| Excerpted records |

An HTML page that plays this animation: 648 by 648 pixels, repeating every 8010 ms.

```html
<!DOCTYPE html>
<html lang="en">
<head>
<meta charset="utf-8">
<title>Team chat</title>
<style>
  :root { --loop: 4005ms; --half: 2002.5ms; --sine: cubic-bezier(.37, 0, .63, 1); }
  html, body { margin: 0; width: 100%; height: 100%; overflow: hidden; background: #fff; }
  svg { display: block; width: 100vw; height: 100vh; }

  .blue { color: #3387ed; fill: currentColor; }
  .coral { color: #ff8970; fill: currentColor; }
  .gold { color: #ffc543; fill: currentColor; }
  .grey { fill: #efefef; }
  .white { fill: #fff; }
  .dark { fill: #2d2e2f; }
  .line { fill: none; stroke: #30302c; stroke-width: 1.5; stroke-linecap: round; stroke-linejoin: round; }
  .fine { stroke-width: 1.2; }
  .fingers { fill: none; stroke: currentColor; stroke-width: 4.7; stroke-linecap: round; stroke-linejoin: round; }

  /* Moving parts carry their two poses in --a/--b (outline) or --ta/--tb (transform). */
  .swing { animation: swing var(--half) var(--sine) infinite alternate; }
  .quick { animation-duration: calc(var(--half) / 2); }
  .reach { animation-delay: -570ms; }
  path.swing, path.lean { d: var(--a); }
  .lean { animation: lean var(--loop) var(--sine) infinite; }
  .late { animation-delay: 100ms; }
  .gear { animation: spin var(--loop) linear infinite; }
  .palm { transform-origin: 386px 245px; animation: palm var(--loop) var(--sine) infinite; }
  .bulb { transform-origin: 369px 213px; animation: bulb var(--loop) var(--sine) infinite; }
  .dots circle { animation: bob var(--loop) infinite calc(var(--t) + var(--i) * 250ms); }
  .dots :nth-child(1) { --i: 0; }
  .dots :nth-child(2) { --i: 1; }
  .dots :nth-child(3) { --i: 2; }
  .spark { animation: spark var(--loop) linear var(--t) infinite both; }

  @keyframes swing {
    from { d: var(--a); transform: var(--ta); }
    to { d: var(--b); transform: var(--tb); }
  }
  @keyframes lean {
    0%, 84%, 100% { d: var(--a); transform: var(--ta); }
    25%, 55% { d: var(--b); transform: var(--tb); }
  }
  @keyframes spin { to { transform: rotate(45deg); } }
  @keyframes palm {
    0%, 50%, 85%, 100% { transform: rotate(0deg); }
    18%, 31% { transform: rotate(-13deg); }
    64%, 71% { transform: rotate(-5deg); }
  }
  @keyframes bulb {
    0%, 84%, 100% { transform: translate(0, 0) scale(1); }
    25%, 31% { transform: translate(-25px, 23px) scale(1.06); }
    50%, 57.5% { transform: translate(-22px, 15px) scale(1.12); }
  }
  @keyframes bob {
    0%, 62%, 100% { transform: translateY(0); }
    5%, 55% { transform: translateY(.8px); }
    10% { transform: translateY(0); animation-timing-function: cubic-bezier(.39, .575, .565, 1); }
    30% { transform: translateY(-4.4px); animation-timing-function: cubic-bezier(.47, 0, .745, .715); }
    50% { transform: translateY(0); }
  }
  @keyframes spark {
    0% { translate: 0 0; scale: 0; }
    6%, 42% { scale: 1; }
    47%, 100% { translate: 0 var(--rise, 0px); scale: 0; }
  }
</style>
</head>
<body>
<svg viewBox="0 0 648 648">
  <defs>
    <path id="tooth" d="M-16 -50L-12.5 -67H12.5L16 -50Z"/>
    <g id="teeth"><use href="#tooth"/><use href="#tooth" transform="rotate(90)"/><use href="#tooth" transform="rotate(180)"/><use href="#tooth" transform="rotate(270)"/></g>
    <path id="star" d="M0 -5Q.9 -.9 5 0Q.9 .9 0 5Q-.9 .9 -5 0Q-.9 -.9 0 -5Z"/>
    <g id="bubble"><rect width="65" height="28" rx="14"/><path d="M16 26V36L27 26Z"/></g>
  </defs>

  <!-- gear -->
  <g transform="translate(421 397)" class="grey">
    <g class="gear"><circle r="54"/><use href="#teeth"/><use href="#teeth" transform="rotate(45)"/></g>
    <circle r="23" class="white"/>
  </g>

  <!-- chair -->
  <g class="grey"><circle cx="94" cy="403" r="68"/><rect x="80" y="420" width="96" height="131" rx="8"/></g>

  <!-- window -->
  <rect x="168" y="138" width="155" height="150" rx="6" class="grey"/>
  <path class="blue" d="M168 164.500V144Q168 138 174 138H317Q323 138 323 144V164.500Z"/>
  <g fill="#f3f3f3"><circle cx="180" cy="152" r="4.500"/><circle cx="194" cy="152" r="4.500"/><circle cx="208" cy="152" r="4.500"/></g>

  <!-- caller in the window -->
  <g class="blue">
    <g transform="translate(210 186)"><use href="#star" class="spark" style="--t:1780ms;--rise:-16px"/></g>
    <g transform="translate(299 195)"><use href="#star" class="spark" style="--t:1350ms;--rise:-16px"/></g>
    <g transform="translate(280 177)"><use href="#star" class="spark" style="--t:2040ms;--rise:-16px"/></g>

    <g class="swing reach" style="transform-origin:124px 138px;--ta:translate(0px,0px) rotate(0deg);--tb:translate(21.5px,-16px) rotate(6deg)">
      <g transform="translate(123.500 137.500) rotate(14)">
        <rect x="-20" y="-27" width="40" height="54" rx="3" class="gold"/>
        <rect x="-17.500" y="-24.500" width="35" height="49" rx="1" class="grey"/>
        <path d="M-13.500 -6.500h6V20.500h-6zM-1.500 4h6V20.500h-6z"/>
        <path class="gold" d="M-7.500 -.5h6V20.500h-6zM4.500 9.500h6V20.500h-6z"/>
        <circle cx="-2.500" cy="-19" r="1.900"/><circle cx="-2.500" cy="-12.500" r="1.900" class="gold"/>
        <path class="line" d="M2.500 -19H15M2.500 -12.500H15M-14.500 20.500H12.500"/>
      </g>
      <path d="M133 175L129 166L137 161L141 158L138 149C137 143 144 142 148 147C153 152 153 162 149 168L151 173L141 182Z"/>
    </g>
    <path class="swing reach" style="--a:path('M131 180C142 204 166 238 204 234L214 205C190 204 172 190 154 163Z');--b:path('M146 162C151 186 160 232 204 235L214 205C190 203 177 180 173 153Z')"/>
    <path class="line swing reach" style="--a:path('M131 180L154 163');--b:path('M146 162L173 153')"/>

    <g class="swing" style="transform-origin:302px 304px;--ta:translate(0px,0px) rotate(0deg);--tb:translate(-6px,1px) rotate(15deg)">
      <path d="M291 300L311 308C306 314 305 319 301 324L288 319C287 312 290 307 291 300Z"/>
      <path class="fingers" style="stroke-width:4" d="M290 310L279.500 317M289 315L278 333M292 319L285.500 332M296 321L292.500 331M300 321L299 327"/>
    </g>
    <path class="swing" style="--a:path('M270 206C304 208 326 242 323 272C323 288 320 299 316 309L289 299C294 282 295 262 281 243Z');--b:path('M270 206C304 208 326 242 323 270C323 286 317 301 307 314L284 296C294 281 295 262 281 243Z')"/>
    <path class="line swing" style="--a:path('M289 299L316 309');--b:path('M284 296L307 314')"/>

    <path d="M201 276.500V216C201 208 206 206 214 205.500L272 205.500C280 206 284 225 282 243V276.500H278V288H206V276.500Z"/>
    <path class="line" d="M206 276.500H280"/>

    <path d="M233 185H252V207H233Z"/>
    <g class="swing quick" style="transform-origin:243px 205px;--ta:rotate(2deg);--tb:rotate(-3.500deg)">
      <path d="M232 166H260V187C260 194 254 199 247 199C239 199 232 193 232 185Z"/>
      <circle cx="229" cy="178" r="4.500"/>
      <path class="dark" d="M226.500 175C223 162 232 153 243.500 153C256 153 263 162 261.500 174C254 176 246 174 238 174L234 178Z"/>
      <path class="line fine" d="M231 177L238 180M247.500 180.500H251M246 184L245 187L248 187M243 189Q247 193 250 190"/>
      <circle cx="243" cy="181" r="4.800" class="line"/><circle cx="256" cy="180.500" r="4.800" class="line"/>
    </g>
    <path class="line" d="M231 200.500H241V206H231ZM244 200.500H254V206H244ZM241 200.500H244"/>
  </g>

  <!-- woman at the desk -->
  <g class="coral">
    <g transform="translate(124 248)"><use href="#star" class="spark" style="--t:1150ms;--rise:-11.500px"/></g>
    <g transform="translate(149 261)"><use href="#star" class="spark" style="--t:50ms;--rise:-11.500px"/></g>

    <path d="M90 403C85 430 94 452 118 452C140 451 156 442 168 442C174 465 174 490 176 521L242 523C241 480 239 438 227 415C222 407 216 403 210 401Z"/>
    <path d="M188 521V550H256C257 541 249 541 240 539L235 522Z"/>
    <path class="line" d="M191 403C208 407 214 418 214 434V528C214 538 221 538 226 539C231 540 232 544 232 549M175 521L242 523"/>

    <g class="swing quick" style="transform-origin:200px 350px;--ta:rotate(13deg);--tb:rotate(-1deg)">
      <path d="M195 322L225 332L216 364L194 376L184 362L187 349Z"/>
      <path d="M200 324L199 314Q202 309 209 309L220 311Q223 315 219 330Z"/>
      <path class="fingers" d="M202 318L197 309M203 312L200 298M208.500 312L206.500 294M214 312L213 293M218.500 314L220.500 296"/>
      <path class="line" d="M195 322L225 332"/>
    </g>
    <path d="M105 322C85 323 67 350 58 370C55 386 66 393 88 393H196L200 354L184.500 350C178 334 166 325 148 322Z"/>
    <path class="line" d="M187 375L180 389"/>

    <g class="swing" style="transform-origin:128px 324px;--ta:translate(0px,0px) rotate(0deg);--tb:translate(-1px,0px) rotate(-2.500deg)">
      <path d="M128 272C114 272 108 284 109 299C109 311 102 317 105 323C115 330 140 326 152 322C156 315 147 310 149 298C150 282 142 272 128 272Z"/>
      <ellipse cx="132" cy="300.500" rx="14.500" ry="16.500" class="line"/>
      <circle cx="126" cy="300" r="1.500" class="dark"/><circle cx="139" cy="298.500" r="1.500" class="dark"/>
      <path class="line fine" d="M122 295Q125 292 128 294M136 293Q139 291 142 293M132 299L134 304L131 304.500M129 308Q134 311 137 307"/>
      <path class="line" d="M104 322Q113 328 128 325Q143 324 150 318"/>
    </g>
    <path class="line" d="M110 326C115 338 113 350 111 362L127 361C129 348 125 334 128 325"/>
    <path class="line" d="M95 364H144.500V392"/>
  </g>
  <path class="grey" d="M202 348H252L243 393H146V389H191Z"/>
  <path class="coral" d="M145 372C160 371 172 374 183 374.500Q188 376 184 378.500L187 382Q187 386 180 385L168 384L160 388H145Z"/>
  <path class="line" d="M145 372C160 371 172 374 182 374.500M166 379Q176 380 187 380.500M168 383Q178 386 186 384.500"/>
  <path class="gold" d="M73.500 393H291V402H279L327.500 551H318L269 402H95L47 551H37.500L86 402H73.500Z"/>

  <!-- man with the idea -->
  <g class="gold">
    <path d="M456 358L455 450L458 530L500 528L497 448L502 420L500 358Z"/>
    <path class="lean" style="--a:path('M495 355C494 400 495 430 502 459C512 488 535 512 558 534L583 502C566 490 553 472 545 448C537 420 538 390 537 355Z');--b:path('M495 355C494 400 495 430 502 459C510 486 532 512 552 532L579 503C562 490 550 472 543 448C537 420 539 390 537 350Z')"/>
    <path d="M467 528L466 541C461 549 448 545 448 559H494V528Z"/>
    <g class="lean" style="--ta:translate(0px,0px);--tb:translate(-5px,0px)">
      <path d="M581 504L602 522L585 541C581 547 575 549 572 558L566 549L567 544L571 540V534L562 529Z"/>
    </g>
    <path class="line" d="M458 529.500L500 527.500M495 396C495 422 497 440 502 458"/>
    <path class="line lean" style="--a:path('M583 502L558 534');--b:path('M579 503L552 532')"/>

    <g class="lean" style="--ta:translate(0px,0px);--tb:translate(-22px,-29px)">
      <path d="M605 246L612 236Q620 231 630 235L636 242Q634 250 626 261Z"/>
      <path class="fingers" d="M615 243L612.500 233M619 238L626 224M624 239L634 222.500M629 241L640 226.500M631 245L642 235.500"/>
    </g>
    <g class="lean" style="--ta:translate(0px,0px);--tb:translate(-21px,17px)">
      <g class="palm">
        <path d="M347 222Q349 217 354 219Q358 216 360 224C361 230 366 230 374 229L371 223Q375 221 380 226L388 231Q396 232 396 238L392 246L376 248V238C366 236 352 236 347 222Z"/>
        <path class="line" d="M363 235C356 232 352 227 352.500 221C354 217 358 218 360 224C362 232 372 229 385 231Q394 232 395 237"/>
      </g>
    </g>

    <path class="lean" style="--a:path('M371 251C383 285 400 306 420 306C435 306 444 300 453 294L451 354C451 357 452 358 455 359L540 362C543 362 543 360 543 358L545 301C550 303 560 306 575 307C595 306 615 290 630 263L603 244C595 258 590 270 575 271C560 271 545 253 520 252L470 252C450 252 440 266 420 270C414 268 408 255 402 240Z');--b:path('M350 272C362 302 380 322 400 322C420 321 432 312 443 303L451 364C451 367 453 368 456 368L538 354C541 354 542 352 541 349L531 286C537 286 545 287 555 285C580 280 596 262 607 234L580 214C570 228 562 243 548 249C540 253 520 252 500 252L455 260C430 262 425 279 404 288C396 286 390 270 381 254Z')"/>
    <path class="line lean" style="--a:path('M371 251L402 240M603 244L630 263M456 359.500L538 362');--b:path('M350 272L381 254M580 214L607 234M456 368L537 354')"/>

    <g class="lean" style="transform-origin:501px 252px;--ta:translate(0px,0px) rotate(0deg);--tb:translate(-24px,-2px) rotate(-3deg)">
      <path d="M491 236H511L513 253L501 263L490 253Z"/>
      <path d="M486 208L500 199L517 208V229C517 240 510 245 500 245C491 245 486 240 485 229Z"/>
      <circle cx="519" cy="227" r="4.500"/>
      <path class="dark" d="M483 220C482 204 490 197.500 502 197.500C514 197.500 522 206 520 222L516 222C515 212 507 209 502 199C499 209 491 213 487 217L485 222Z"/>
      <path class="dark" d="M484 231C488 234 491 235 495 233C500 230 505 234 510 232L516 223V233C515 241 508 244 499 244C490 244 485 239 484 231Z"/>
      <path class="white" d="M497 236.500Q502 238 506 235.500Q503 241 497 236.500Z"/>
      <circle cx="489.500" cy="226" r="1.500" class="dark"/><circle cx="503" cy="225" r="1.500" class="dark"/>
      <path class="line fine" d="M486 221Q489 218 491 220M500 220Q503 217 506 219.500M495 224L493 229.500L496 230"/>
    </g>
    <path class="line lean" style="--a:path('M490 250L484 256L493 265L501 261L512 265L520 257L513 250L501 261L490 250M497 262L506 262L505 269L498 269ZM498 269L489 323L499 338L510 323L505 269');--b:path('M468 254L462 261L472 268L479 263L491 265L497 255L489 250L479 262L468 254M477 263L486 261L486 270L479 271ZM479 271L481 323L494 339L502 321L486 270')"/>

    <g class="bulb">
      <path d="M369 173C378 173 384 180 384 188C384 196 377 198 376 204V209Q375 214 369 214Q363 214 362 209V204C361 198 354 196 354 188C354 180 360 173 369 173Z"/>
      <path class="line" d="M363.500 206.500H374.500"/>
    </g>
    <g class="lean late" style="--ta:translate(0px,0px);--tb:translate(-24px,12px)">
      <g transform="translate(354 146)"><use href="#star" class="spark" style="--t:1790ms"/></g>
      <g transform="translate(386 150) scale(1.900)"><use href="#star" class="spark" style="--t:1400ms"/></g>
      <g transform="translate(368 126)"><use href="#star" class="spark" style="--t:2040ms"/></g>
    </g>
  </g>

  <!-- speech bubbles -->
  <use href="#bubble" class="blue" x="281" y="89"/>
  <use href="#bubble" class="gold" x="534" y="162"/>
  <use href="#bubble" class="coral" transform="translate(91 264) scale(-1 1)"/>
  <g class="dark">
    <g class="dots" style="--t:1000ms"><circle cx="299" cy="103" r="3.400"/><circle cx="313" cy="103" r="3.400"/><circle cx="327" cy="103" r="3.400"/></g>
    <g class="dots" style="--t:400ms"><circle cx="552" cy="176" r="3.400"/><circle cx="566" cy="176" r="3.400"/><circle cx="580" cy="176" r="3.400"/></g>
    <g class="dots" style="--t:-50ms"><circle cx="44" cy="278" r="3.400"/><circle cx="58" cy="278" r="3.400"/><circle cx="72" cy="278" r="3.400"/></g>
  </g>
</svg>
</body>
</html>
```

| Instructions for the task |
Pull out every line in the data above that has the word "infinite".

| Exercise result |
  .swing { animation: swing var(--half) var(--sine) infinite alternate; }
  .lean { animation: lean var(--loop) var(--sine) infinite; }
  .gear { animation: spin var(--loop) linear infinite; }
  .palm { transform-origin: 386px 245px; animation: palm var(--loop) var(--sine) infinite; }
  .bulb { transform-origin: 369px 213px; animation: bulb var(--loop) var(--sine) infinite; }
  .dots circle { animation: bob var(--loop) infinite calc(var(--t) + var(--i) * 250ms); }
  .spark { animation: spark var(--loop) linear var(--t) infinite both; }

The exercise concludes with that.